23 August 2016
IRAQI KURDISTAN: What peace looks like here
by Peggy Gish
[Note: This release has been adapted for CPTnet, the
original is available on the CPT-Iraqi
Kurdistan team’s blog.]
Weza village located near the Iranian border in Iraqi Kurdistan. Photo by: Peggy Gish.
“Is this the village of Weza?” I asked my teammate, not
believing what I was seeing. This did not look like the same village our team
visited in June 2010. Weza, nestled in the mountains of northeastern Iraqi
Kurdistan and close to the Iranian border, looked bigger. Fields were
larger and greener and the houses in better repair. Residents, we spoke
to said that even though they know in the back of their mind that danger could
return to their village, they feel more relaxed. Tourists are once again coming
into the area for vacations, to enjoy the beautiful views and the milder summer
Six years ago, in June 2010, we sat in this same village,
with the uncle of fourteen-year-old Basoz, as he told us about his niece’s
tragic death three weeks earlier. A rocket had exploded near Basoz while
she was preparing tea for the rest of the family who were working in their
fields. Her twenty-year-old cousin, with her at the time, was not
physically injured, but was severely traumatized. The uncle, describing
the situation there, told us, “Over the last ten days, more than 200 rockets
have exploded around our village. People here are terrified, and many
We had been visiting the Sedakan and Choman districts to
learn what the affects of more recent cross-border attacks from either Turkey
or Iran has been along the northeastern border between Iraq and Iran. In the
past two days we had met farmers who had family members injured, livestock
killed, crops or orchards damaged, or who fled their land out of fear. The success of Kurdish forces against ISIS
had increased a Kurdish presence in areas of Iraq and Syria, which had been a
contributing factor to the resumption of Turkish bombing.
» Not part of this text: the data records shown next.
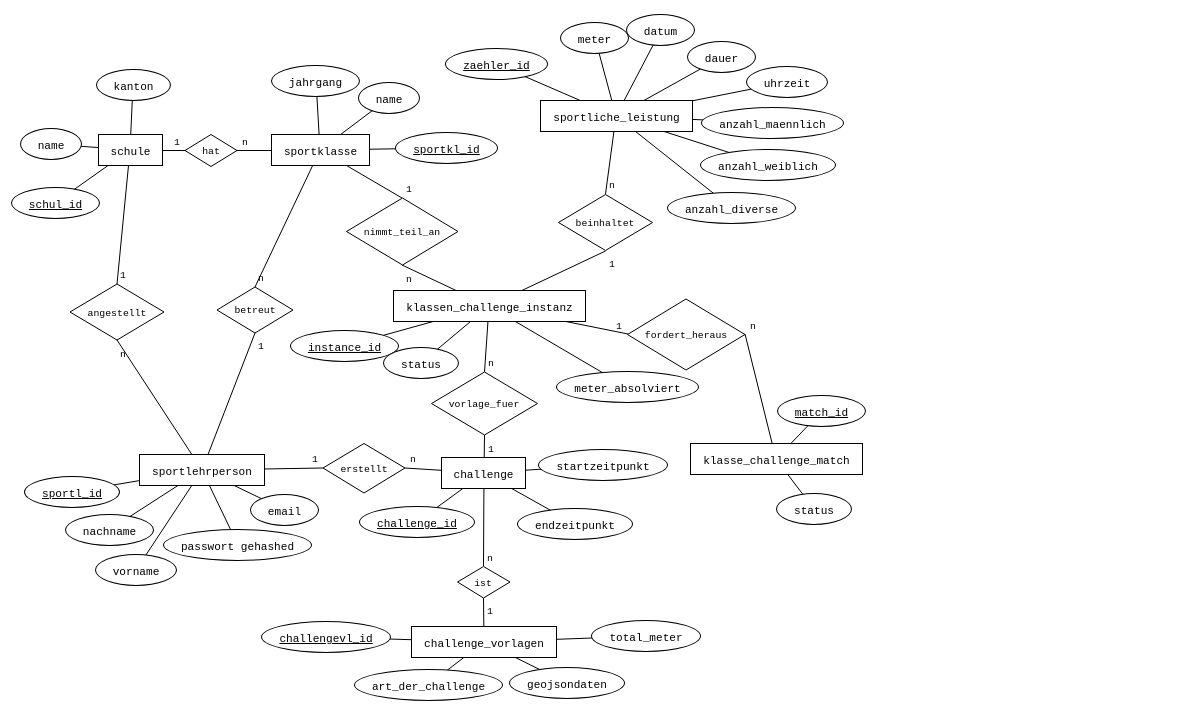
<!DOCTYPE html>
<html lang="de">
<head>
<meta charset="utf-8">
<title>ER-Diagramm</title>
<style>
:root { --paper: #fff; --ink: #000; }
* { box-sizing: border-box; }
html, body { margin: 0; overflow: hidden; background: var(--paper); }
.diagram {
  position: relative; width: 1200px; height: 714px; overflow: hidden;
  color: var(--ink); font: 11.1px/14px "Liberation Mono", monospace; white-space: nowrap;
}
.links { position: absolute; left: 0; top: 0; fill: var(--paper); stroke: var(--ink); stroke-width: 1; }
.entity, .attribute {
  position: absolute; left: var(--x); top: var(--y); width: var(--w); height: 32px;
  display: flex; align-items: center; justify-content: center; padding-top: 4px;
  background: var(--paper); border: 1px solid var(--ink);
}
.attribute { border-radius: 50%; }
.key { text-decoration: underline; }
.relation, .count {
  position: absolute; left: var(--x); top: var(--y); transform: translate(-50%, -50%);
  font-size: 9.8px; line-height: 12px;
}
.relation { margin-top: 2px; }
</style>
</head>
<body>
<main class="diagram">
<svg class="links" width="1200" height="714" viewBox="0 0 1200 714" aria-hidden="true">
  <g id="attribute-links">
    <path d="M130 150L133 85M130 150L51 144M130 150L55 203"/>
    <path d="M320 150L316 81M320 150L389 98M320 150L446 148"/>
    <path d="M616 116L496 64M616 116L595 38M616 116L661 30M616 116L722 57M616 116L787 82M616 116L772 123M616 116L768 165M616 116L732 208"/>
    <path d="M489 306L345 346M489 306L421 363M489 306L627 387"/>
    <path d="M776 459L822 411M776 459L814 509"/>
    <path d="M484 473L603 465M484 473L575 524M484 473L417 522"/>
    <path d="M202 470L72 492M202 470L109 530M202 470L136 570M202 470L238 545M202 470L285 510"/>
    <path d="M484 642L326 637M484 642L646 636M484 642L428 685M484 642L567 683"/>
  </g>
  <g id="relation-links">
    <path d="M130 150.5H320"/>
    <path d="M320 150L402 198M402 265L489 306"/>
    <path d="M616 116L605.5 194M605.5 251L489 306"/>
    <path d="M130 150L117 284M117 340L202 470"/>
    <path d="M320 150L255 287M255 333L202 470"/>
    <path d="M489 306L628 334M745 334L776 459"/>
    <path d="M489 306L484.5 372M484.5 435L484 473"/>
    <path d="M202 470L323 468M405 468L484 473"/>
    <path d="M484 473L483.5 566M483.5 598L484 642"/>
  </g>
  <g id="relation-diamonds">
    <polygon points="185,150.5 211,134.5 237,150.5 211,166.5"/>
    <polygon points="346.5,231.5 402.5,198 458,231.5 402.5,265"/>
    <polygon points="558.5,222.5 605.5,194.5 652.5,222.5 605.5,250.5"/>
    <polygon points="70,312 117,284 164,312 117,340"/>
    <polygon points="217,310 255,287 293,310 255,333"/>
    <polygon points="627.5,334.5 686,299 745,334.5 686,370"/>
    <polygon points="431.5,403.5 484.5,372 537.5,403.5 484.5,435"/>
    <polygon points="323,468 364,443.5 405,468 364,493"/>
    <polygon points="457.5,582 483.5,566.5 510,582 483.5,598"/>
  </g>
</svg>

<div class="attribute" style="--x:96px;--y:69px;--w:75px">kanton</div>
<div class="attribute" style="--x:20px;--y:128px;--w:62px">name</div>
<div class="attribute key" style="--x:11px;--y:187px;--w:89px">schul_id</div>
<div class="entity" style="--x:98px;--y:134px;--w:65px">schule</div>

<div class="attribute" style="--x:271px;--y:65px;--w:89px">jahrgang</div>
<div class="attribute" style="--x:358px;--y:82px;--w:62px">name</div>
<div class="attribute key" style="--x:395px;--y:132px;--w:103px">sportkl_id</div>
<div class="entity" style="--x:271px;--y:134px;--w:99px">sportklasse</div>

<div class="attribute key" style="--x:445px;--y:48px;--w:103px">zaehler_id</div>
<div class="attribute" style="--x:560px;--y:22px;--w:69px">meter</div>
<div class="attribute" style="--x:626px;--y:14px;--w:69px">datum</div>
<div class="attribute" style="--x:687px;--y:41px;--w:69px">dauer</div>
<div class="attribute" style="--x:746px;--y:66px;--w:82px">uhrzeit</div>
<div class="attribute" style="--x:701px;--y:107px;--w:143px">anzahl_maennlich</div>
<div class="attribute" style="--x:700px;--y:149px;--w:136px">anzahl_weiblich</div>
<div class="attribute" style="--x:667px;--y:192px;--w:129px">anzahl_diverse</div>
<div class="entity" style="--x:540px;--y:100px;--w:153px">sportliche_leistung</div>

<div class="attribute key" style="--x:290px;--y:330px;--w:109px">instance_id</div>
<div class="attribute" style="--x:383px;--y:347px;--w:76px">status</div>
<div class="attribute" style="--x:556px;--y:371px;--w:143px">meter_absolviert</div>
<div class="entity" style="--x:393px;--y:290px;--w:193px">klassen_challenge_instanz</div>

<div class="attribute key" style="--x:777px;--y:395px;--w:89px">match_id</div>
<div class="attribute" style="--x:776px;--y:493px;--w:76px">status</div>
<div class="entity" style="--x:690px;--y:443px;--w:173px">klasse_challenge_match</div>

<div class="attribute" style="--x:538px;--y:449px;--w:130px">startzeitpunkt</div>
<div class="attribute" style="--x:517px;--y:508px;--w:116px">endzeitpunkt</div>
<div class="attribute key" style="--x:359px;--y:506px;--w:116px">challenge_id</div>
<div class="entity" style="--x:441px;--y:457px;--w:85px">challenge</div>

<div class="attribute key" style="--x:24px;--y:476px;--w:96px">sportl_id</div>
<div class="attribute" style="--x:65px;--y:514px;--w:89px">nachname</div>
<div class="attribute" style="--x:95px;--y:554px;--w:82px">vorname</div>
<div class="attribute" style="--x:163px;--y:529px;--w:149px">passwort gehashed</div>
<div class="attribute" style="--x:250px;--y:494px;--w:69px">email</div>
<div class="entity" style="--x:139px;--y:454px;--w:126px">sportlehrperson</div>

<div class="attribute key" style="--x:261px;--y:621px;--w:130px">challengevl_id</div>
<div class="attribute" style="--x:591px;--y:620px;--w:110px">total_meter</div>
<div class="attribute" style="--x:354px;--y:669px;--w:149px">art_der_challenge</div>
<div class="attribute" style="--x:509px;--y:667px;--w:116px">geojsondaten</div>
<div class="entity" style="--x:411px;--y:626px;--w:146px">challenge_vorlagen</div>

<span class="relation" style="--x:211px;--y:150px">hat</span>
<span class="relation" style="--x:402px;--y:231px">nimmt_teil_an</span>
<span class="relation" style="--x:605px;--y:222px">beinhaltet</span>
<span class="relation" style="--x:117px;--y:312px">angestellt</span>
<span class="relation" style="--x:255px;--y:309px">betreut</span>
<span class="relation" style="--x:686px;--y:334px">fordert_heraus</span>
<span class="relation" style="--x:484px;--y:403px">vorlage_fuer</span>
<span class="relation" style="--x:364px;--y:468px">erstellt</span>
<span class="relation" style="--x:483px;--y:582px">ist</span>

<span class="count" style="--x:177px;--y:143px">1</span>
<span class="count" style="--x:245px;--y:143px">n</span>
<span class="count" style="--x:409px;--y:190px">1</span>
<span class="count" style="--x:409px;--y:280px">n</span>
<span class="count" style="--x:612px;--y:186px">n</span>
<span class="count" style="--x:612px;--y:265px">1</span>
<span class="count" style="--x:123px;--y:276px">1</span>
<span class="count" style="--x:123px;--y:355px">n</span>
<span class="count" style="--x:261px;--y:279px">n</span>
<span class="count" style="--x:261px;--y:347px">1</span>
<span class="count" style="--x:619px;--y:327px">1</span>
<span class="count" style="--x:753px;--y:327px">n</span>
<span class="count" style="--x:491px;--y:364px">n</span>
<span class="count" style="--x:491px;--y:450px">1</span>
<span class="count" style="--x:315px;--y:460px">1</span>
<span class="count" style="--x:413px;--y:460px">n</span>
<span class="count" style="--x:490px;--y:559px">n</span>
<span class="count" style="--x:490px;--y:612px">1</span>
</main>
</body>
</html>
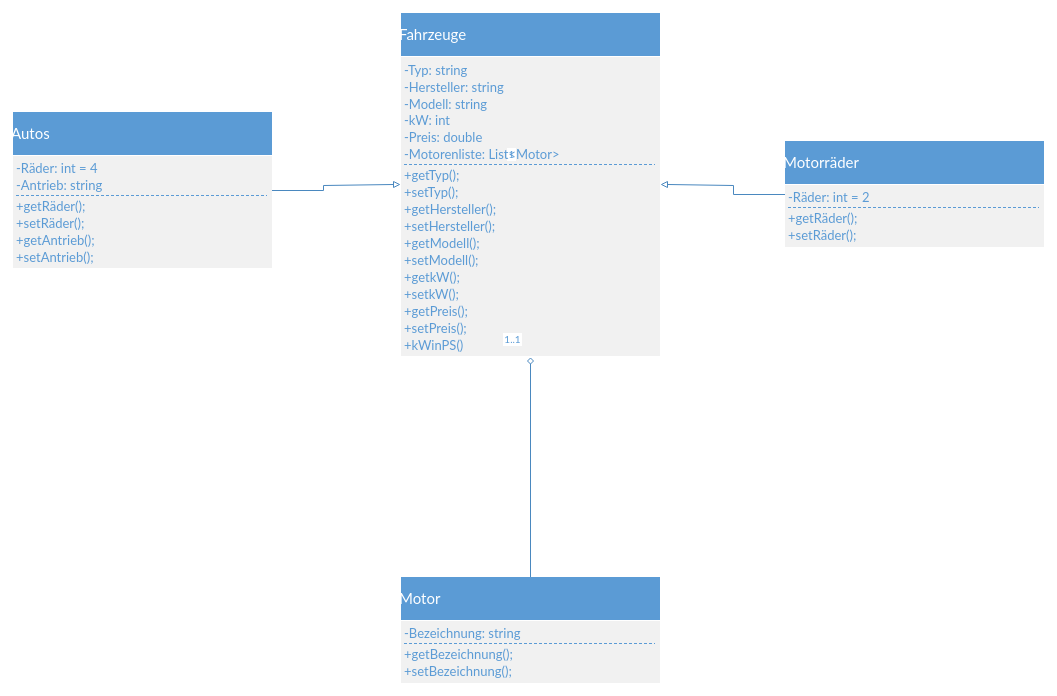
<!DOCTYPE html>
<html lang="de">
<head>
<meta charset="utf-8">
<title>Klassendiagramm Fahrzeuge</title>
<style>
:root {
  --blue: #5b9bd5;
  --line: #4a88bf;
  --panel: #f1f1f1;
  --paper: #ffffff;
}
* { box-sizing: border-box; margin: 0; padding: 0; }
body { width: 1057px; height: 696px; overflow: hidden; background: var(--paper); }
.diagram {
  position: relative;
  width: 1057px;
  height: 696px;
  overflow: hidden;
  font: 13px/17px Lato, "Open Sans", sans-serif;
  color: var(--blue);
}
.connectors { position: absolute; inset: 0; fill: none; stroke: var(--line); stroke-width: 1; }
.connectors .head { fill: var(--paper); }
.class {
  position: absolute;
  width: 259px;
  display: flex;
  flex-direction: column;
  gap: 1px;
}
.fahrzeuge { left: 401px; top: 13px; height: 343px; }
.autos { left: 13px; top: 112px; height: 156px; }
.motorraeder { left: 785px; top: 141px; height: 106px; }
.motor { left: 401px; top: 577px; height: 106px; }
.class h2 {
  flex: 0 0 43px;
  background: var(--blue);
  color: var(--paper);
  font-size: 15px;
  font-weight: 400;
  line-height: 43px;
  text-indent: -2px;
}
.members {
  flex: 1;
  padding: 4px 5px 0 3px;
  background: var(--panel);
}
.members ul { list-style: none; white-space: nowrap; }
.attributes {
  position: relative;
  padding-bottom: 2px;
}
.attributes::after {
  content: "";
  position: absolute;
  left: 0;
  right: 0;
  bottom: 0;
  height: 1px;
  background: repeating-linear-gradient(90deg, var(--blue) 0 3px, transparent 3px 5px);
}
.methods { padding-top: 2px; }
.fahrzeuge .attributes { line-height: 16.8px; }
.fahrzeuge .members { padding-top: 5px; }
.members li { position: relative; z-index: 1; }
.multiplicity {
  position: absolute;
  background: var(--paper);
  font-size: 10px;
  line-height: 13px;
  text-align: center;
}
.upper { left: 106px; top: 135px; width: 9px; height: 13px; }
.lower { left: 102px; top: 320px; width: 19px; height: 13px; }
</style>
</head>
<body>
<main class="diagram">
  <svg class="connectors" width="1057" height="696" viewBox="0 0 1057 696" aria-hidden="true">
    <polyline points="272,190.5 323.5,190.5 323.5,185.5 393,184.5"/>
    <polygon class="head" points="393.5,181.5 399.5,184.5 393.5,187.5"/>
    <polyline points="785,194.5 733.5,194.5 733.5,185.5 668,184.5"/>
    <polygon class="head" points="667.5,181.5 661.5,184.5 667.5,187.5"/>
    <line x1="530.5" y1="364" x2="530.5" y2="577"/>
    <polygon class="head" points="530.5,358 533.5,361 530.5,364 527.5,361"/>
  </svg>

  <section class="class fahrzeuge">
    <h2>Fahrzeuge</h2>
    <div class="members">
      <span class="multiplicity upper">1</span>
      <ul class="attributes">
        <li>-Typ: string</li>
        <li>-Hersteller: string</li>
        <li>-Modell: string</li>
        <li>-kW: int</li>
        <li>-Preis: double</li>
        <li>-Motorenliste: List&lt;Motor&gt;</li>
      </ul>
      <ul class="methods">
        <li>+getTyp();</li>
        <li>+setTyp();</li>
        <li>+getHersteller();</li>
        <li>+setHersteller();</li>
        <li>+getModell();</li>
        <li>+setModell();</li>
        <li>+getkW();</li>
        <li>+setkW();</li>
        <li>+getPreis();</li>
        <li>+setPreis();</li>
        <li>+kWinPS()</li>
      </ul>
      <span class="multiplicity lower">1..1</span>
    </div>
  </section>

  <section class="class autos">
    <h2>Autos</h2>
    <div class="members">
      <ul class="attributes">
        <li>-Räder: int = 4</li>
        <li>-Antrieb: string</li>
      </ul>
      <ul class="methods">
        <li>+getRäder();</li>
        <li>+setRäder();</li>
        <li>+getAntrieb();</li>
        <li>+setAntrieb();</li>
      </ul>
    </div>
  </section>

  <section class="class motorraeder">
    <h2>Motorräder</h2>
    <div class="members">
      <ul class="attributes">
        <li>-Räder: int = 2</li>
      </ul>
      <ul class="methods">
        <li>+getRäder();</li>
        <li>+setRäder();</li>
      </ul>
    </div>
  </section>

  <section class="class motor">
    <h2>Motor</h2>
    <div class="members">
      <ul class="attributes">
        <li>-Bezeichnung: string</li>
      </ul>
      <ul class="methods">
        <li>+getBezeichnung();</li>
        <li>+setBezeichnung();</li>
      </ul>
    </div>
  </section>
</main>
</body>
</html>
One of the factors contributing to the ebb
and flow of cross-border attacks by Iran on Kurdish Iraqi villages has been the
movement of members of an Iranian Kurdish independence party in these areas and
the degree to which Iran sees them as a threat.
When we found ourselves not far from Weza and Kani Spi, two
villages we had spent time in years ago when they were experiencing attacks, wedecided to also visit there.
|Residents of Kani Spi and CPTers Photo by: Julie Brown.
Changes we could see now in Kani Spi included the building
of a new house and the expansion and flourishing of their fields and orchards.
As in Weza, however, the most important change was one we couldn’t
photograph. It had to do with the cessation of the shelling and the absence of
daily fear of attack. It was something we could feel as well as see—the
relaxed brows, lighter conversations, the ability to plan ahead for the future,
and the quicker laughter that seemed to ripple through the mountain passes
above and around the village.
“You see the difference in our life now?” a long-time friend
from Kani Spi, asked us. “Before, you saw what fear of violence looks like for
a village. Now what you see—this is what peace looks and feels like
We left with the longing that the deeper justice and power
issues contributing to the strife between rebel fighters and the neighboring
governments be faced and resolved non-militarily, so that the graceful farming
families living in the border villages, now experiencing attacks could also
soon know and flourish under the daily realities of peace.